Binge drinking is a complex social problem linked to an array of detrimental health effects. While binge drinking in youth has been analyzed extensively using traditional methods (e.g., regressions analyses), the adult population has received less attention, and recent work has exemplified the potential for simulations to help scholars and practitioners better understand the problem. In this paper, we used agent-based social network models to test a number of hypotheses on important aspects of binge drinking in a sample representative of the adult Dutch population. In particular, we found that a combination of simple social rules (choosing peers who are similar, being prompted to drink if at least a fraction of them drinks, and incorporating the context) was sufficient to correctly predict the behaviour of half of the binge drinkers and 4 out of 5 non binge drinkers. Furthermore, we used factorial analyses to examine the contribution and combination of hypotheses in predicting the behaviour of individuals, with results indicating that who we interact with may not matter so much as how we interact. Finally, we evaluated the potential for interventions that mediate interactions between people in order to reduce the prevalence of binge drinking and found that the impact of such interventions was non linear: moderate interventions would yield benefits, but stronger interventions may only be of limited further benefit.
|Journal||Jasss-the Journal of Artificial Societies and Social Simulation|
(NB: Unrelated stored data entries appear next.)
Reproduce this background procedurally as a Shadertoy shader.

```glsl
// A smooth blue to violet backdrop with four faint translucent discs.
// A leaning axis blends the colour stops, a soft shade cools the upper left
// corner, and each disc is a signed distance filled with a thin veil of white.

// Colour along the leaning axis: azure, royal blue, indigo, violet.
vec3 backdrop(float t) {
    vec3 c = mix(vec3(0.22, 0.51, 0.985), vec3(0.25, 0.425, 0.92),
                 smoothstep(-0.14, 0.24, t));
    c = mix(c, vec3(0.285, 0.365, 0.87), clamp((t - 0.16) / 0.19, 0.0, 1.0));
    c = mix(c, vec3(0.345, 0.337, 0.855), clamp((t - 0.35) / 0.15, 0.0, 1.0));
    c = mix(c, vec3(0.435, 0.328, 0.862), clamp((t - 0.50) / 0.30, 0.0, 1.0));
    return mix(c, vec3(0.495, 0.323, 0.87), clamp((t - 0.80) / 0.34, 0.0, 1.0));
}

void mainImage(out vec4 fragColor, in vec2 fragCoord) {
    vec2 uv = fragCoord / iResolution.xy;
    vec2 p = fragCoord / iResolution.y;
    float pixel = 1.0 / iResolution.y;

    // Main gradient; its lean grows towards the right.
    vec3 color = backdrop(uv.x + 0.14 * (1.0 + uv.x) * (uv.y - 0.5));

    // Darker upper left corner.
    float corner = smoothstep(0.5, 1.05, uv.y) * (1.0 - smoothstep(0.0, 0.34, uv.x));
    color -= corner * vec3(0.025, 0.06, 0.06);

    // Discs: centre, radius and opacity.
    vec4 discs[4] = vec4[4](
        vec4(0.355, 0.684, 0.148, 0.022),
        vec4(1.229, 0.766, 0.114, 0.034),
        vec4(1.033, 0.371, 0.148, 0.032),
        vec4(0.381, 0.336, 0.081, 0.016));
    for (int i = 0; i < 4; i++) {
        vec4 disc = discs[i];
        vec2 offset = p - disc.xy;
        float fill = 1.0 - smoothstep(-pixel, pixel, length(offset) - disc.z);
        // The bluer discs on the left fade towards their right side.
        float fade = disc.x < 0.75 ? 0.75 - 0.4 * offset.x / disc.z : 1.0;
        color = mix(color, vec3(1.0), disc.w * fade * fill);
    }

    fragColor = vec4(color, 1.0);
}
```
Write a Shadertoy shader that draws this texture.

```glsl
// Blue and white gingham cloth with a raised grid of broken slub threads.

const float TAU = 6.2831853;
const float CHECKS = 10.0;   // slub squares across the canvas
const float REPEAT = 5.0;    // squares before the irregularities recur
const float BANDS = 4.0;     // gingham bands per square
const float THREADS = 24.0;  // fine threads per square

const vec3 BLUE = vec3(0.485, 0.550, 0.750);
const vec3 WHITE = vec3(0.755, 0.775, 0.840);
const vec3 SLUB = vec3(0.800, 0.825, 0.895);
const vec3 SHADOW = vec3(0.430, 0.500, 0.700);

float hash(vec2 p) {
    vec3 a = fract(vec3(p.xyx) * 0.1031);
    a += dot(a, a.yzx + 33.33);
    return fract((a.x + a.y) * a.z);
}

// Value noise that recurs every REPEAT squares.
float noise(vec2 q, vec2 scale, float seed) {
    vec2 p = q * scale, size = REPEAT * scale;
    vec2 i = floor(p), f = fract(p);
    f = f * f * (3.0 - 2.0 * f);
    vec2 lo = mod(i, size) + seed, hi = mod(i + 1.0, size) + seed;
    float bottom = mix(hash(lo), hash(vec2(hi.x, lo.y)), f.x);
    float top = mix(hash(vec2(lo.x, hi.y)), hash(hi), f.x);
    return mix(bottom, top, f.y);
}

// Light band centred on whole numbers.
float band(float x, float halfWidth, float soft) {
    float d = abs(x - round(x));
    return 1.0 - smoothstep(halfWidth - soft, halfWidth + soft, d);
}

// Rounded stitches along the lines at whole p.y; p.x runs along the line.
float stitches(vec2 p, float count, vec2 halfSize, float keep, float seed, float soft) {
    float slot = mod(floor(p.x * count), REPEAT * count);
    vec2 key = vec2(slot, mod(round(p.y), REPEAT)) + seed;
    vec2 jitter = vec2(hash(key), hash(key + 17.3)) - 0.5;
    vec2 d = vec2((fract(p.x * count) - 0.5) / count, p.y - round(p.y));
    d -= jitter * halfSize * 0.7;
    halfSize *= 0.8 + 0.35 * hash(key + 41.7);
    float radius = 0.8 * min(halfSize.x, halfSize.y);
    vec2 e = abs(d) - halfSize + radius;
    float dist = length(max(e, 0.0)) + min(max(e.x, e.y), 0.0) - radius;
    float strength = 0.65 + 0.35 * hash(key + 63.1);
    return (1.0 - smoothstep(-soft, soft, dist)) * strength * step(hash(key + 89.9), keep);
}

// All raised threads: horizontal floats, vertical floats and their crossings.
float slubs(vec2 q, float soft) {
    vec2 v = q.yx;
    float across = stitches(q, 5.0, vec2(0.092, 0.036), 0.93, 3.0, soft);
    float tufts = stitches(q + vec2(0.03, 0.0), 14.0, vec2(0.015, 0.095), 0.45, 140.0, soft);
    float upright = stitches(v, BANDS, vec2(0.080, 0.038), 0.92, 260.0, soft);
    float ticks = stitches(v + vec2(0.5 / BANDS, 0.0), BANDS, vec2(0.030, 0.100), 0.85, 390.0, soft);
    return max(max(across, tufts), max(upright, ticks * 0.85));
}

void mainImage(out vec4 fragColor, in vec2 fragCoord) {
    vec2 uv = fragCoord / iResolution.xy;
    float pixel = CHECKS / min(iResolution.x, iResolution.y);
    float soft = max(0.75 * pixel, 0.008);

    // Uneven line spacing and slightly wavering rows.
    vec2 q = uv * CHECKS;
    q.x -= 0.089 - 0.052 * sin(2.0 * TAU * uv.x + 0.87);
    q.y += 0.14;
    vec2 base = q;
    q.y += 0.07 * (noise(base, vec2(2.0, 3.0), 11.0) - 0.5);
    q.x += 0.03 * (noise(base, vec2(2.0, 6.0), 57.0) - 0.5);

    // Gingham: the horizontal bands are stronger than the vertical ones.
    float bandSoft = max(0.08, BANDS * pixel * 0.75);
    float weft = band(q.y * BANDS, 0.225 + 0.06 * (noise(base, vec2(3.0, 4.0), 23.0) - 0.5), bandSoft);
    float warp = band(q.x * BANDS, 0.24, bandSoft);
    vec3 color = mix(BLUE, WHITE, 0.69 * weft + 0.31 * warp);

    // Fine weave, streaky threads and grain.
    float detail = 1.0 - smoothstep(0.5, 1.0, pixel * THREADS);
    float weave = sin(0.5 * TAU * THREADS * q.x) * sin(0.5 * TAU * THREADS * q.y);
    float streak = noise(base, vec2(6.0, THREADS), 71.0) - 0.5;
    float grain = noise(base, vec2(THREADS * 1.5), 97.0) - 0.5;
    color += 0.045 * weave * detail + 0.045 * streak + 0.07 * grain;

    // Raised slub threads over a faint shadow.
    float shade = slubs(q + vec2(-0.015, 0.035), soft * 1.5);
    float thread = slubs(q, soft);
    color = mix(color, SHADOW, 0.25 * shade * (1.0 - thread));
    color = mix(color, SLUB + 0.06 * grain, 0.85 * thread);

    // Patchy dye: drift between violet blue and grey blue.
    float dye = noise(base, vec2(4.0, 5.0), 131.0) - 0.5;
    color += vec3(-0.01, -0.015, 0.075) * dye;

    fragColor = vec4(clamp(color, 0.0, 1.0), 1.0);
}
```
|Publication status||Published - Mar 2013|
- Conceptual Exploration
- Drinking Motives
- Social Influence